A humanoid robot with a head, hands and feet and wearing stylish red sneakers boarded a flight for Germany at Los Angeles International Airport on Monday, becoming what was billed as the first robot traveling as a paid passenger on an airline. The robot, named Athena, created a scene at the Tom Bradley International Terminal as she was pushed in a wheelchair up to the Lufthansa counter to pick up her ticket to Frankfurt. Built by the Salt Lake City engineering and robotics company Sarcos, Athena was purchased by Germany’s Max Planck Society, which is trying to make her perform tasks too dangerous for humans, like cleanup after the Fukushima nuclear disaster.
We don’t want humans to go there and sacrifice their lives. I would like to have a robot achieve the same task, such as opening up doors and cleaning up.
Max Planck doctoral student Alexander Herzog
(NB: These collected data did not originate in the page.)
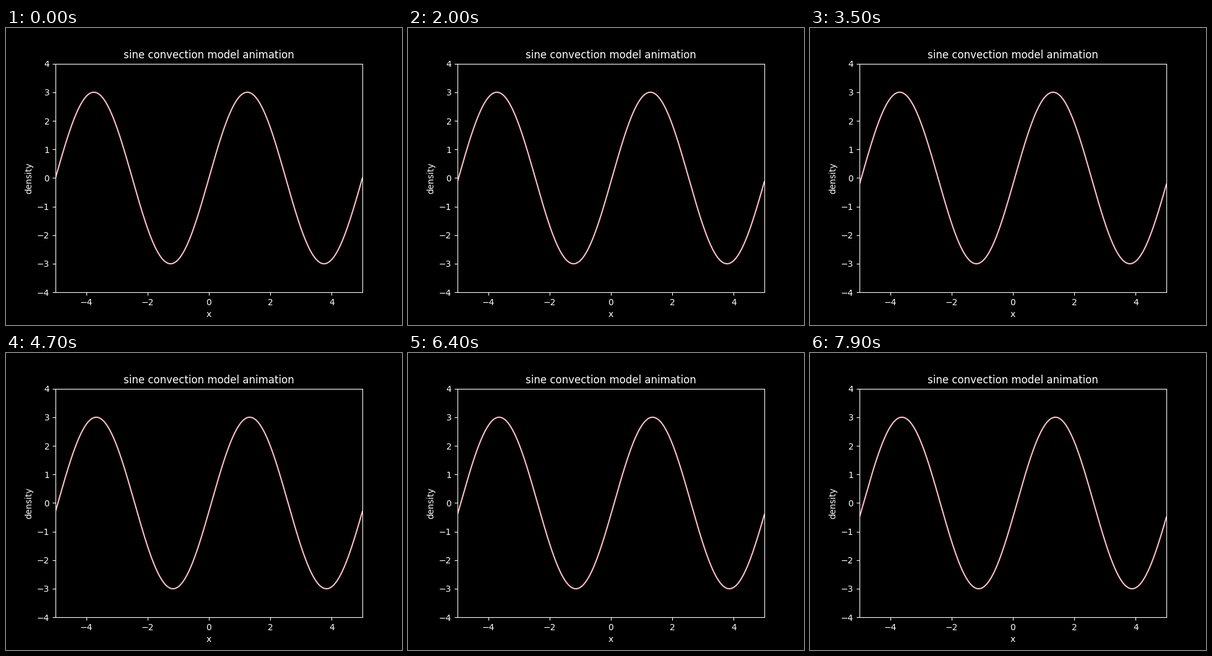
Write a matplotlib script that moves like this. It is 640 px wide and 480 px high and loops after 8000 ms.

```python
import numpy as np
import matplotlib.pyplot as plt
from matplotlib.animation import FuncAnimation

FRAMES = 80
INTERVAL = 100      # ms
WAVELENGTH = 5
AMPLITUDE = 3
STEP = 1 / 600      # distance travelled per frame

plt.style.use("dark_background")

x = np.linspace(-5, 5, 1001)


def density(i):
    return AMPLITUDE * np.sin(2 * np.pi / WAVELENGTH * (x - STEP * i))


fig, ax = plt.subplots(figsize=(6.4, 4.8), dpi=100)
ax.set(xlim=(-5, 5), ylim=(-4, 4), xlabel="x", ylabel="density",
       title="sine convection model animation")
line, = ax.plot(x, density(0), color="pink", lw=1.5)


def update(i):
    line.set_ydata(density(i))
    return line,


anim = FuncAnimation(fig, update, frames=FRAMES, interval=INTERVAL,
                     repeat=True, repeat_delay=0)
plt.show()
```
Athena got an economy ticket but enjoyed special treatment - she skipped the regular metal detector and instead got a special pat down treatment. And she skipped the queues at boarding and was pushed in a wheelchair on to the plane - that’s because the software to move her legs are still in the works. Athena could have been shipped in a big box like any other electronic gear, but the scientists wanted to see how humans responded to a robot sitting in a plane. Plus, Herzog said, “It’s cheaper to get a seat.”